----- AVAILABLE DATA

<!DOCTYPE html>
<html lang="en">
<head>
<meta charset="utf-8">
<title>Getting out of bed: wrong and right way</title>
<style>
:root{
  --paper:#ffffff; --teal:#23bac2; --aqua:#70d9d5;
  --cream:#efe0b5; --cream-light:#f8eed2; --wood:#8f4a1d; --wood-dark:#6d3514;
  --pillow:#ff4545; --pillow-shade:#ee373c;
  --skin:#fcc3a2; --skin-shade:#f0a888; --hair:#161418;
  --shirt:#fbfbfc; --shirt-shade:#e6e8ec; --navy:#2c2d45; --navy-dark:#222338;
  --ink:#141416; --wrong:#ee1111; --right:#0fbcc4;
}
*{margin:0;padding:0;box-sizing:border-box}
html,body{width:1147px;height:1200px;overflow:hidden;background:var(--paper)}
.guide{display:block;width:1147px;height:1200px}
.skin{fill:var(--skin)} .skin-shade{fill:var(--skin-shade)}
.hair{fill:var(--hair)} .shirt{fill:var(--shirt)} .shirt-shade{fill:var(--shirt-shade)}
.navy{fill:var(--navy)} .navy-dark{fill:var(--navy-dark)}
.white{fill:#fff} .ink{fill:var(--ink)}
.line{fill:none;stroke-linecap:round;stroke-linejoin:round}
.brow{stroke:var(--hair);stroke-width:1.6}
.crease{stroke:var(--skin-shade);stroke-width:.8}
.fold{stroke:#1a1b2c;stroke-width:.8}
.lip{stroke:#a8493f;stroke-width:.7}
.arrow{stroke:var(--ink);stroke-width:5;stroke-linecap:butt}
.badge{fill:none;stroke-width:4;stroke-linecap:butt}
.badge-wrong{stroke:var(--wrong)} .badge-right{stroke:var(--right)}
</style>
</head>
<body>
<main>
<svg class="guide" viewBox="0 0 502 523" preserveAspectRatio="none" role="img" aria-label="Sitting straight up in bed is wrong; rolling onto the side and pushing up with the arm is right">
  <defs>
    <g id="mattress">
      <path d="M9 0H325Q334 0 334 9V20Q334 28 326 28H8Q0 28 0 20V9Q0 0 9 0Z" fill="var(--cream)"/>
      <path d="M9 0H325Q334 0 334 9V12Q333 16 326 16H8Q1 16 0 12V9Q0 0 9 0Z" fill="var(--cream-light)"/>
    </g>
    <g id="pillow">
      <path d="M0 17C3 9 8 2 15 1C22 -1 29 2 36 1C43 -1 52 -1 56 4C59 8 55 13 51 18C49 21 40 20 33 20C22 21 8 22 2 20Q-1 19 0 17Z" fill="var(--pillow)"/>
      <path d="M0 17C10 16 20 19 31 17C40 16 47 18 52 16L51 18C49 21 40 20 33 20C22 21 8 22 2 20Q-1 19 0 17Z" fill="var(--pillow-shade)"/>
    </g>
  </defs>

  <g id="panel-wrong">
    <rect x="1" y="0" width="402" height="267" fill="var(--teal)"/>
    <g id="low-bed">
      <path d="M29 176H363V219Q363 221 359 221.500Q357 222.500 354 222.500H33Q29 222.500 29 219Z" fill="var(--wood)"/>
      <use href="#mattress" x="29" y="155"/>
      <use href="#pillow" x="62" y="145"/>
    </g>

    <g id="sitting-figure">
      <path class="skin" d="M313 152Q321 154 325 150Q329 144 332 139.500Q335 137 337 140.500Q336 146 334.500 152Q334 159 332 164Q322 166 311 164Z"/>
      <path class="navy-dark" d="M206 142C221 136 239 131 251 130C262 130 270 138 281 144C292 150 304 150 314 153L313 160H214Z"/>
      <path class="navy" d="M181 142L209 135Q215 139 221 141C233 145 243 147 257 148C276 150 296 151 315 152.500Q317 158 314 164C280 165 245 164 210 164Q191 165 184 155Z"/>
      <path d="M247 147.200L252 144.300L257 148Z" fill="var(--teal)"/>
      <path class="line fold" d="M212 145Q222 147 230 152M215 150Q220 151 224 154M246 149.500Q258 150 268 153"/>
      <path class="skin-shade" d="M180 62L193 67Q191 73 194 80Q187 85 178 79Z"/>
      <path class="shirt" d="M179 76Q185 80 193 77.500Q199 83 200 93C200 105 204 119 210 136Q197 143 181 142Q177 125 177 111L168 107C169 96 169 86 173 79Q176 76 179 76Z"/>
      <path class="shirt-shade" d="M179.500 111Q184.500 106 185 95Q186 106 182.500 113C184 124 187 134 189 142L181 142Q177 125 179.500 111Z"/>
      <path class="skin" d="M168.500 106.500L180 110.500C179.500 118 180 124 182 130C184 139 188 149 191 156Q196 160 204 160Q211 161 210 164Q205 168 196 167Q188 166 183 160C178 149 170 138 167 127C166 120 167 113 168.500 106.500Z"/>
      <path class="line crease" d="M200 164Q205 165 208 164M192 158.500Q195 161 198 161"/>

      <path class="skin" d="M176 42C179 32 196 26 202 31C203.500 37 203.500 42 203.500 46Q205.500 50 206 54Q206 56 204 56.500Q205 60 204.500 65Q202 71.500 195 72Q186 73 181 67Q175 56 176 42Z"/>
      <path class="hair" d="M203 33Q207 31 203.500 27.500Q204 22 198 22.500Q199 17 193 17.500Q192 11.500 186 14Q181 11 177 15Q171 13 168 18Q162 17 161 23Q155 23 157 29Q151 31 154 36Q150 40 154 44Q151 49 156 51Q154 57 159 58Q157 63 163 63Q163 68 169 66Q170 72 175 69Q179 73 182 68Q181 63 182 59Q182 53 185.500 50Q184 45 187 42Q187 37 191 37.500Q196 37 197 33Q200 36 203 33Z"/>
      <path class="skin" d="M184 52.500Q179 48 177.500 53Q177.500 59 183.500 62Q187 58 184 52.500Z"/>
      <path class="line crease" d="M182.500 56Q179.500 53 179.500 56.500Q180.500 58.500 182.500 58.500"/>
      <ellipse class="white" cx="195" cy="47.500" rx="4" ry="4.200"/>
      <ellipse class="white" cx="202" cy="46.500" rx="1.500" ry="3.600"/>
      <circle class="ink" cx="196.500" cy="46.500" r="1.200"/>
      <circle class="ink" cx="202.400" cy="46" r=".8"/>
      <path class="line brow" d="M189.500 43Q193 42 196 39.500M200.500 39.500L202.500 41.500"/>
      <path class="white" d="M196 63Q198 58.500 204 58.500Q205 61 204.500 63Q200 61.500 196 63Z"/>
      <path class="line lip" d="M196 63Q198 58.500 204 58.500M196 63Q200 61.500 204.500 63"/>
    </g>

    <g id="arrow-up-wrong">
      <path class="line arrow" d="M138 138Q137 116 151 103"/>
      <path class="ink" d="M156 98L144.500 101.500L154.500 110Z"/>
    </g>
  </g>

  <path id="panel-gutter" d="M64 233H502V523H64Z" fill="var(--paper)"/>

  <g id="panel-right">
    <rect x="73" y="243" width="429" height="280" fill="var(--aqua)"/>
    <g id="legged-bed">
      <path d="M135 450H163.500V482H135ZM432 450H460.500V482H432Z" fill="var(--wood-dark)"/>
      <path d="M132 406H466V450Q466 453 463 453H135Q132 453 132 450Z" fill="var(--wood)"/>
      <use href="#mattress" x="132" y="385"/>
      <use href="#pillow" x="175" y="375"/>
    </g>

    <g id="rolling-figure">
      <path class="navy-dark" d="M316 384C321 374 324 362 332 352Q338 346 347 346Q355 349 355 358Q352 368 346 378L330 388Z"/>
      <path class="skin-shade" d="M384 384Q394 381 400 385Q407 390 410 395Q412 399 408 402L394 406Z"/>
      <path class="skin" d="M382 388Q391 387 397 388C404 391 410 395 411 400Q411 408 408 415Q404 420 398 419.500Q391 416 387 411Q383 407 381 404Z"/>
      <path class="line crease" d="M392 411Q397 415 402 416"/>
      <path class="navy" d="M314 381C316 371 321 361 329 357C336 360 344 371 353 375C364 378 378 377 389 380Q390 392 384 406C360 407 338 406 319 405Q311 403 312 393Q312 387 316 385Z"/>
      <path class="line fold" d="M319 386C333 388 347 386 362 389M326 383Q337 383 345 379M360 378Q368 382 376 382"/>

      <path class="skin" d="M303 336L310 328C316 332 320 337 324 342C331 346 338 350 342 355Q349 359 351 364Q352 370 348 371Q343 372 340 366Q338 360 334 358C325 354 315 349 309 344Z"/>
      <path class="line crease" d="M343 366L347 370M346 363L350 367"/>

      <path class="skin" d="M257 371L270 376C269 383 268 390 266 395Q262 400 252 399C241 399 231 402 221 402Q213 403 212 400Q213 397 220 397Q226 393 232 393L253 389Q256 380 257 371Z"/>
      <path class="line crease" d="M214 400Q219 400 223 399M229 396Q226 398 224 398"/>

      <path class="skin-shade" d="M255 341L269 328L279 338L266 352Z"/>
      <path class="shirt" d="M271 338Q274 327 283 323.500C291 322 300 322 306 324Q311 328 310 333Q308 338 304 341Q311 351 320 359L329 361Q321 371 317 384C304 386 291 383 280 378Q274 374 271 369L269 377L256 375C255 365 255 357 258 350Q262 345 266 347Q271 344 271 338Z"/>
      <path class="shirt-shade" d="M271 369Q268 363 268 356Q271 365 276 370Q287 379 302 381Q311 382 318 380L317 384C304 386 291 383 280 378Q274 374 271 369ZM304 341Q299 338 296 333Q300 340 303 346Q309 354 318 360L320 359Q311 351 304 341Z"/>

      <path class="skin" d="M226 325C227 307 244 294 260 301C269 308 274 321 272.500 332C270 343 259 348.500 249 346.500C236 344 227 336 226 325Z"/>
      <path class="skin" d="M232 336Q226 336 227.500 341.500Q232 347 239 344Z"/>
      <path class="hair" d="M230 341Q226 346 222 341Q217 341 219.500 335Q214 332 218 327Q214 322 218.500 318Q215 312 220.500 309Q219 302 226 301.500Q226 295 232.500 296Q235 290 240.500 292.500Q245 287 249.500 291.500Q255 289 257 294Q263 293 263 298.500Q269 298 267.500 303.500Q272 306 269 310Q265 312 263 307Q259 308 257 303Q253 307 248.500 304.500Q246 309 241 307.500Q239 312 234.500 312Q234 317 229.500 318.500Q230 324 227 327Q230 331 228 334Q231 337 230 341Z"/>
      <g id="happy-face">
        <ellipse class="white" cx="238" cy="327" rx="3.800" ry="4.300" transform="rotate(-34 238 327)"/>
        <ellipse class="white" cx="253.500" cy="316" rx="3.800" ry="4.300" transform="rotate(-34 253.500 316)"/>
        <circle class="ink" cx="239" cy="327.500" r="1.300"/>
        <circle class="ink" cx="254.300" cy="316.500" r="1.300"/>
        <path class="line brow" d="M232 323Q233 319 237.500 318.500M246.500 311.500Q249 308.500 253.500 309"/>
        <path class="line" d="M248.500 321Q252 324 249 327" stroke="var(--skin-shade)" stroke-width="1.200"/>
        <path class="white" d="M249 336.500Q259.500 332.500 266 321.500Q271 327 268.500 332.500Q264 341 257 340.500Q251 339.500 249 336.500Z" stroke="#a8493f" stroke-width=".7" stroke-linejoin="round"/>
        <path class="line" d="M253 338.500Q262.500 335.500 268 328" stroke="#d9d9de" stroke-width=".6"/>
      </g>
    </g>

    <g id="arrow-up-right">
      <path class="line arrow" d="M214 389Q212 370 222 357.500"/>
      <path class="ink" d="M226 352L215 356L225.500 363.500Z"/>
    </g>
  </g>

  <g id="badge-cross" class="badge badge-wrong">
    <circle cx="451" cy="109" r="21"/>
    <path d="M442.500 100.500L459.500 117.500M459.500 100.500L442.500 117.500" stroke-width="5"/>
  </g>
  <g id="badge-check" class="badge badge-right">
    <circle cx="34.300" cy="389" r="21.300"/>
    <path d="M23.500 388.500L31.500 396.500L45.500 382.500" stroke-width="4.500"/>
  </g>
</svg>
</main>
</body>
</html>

----------

One stretch of the lines above is wanted, from the line that contains "<title>Getting out of" through the line that contains "--pillow:#ff4545; --pillow-shade:#ee373c;". Output it exactly.

<title>Getting out of bed: wrong and right way</title>
<style>
:root{
  --paper:#ffffff; --teal:#23bac2; --aqua:#70d9d5;
  --cream:#efe0b5; --cream-light:#f8eed2; --wood:#8f4a1d; --wood-dark:#6d3514;
  --pillow:#ff4545; --pillow-shade:#ee373c;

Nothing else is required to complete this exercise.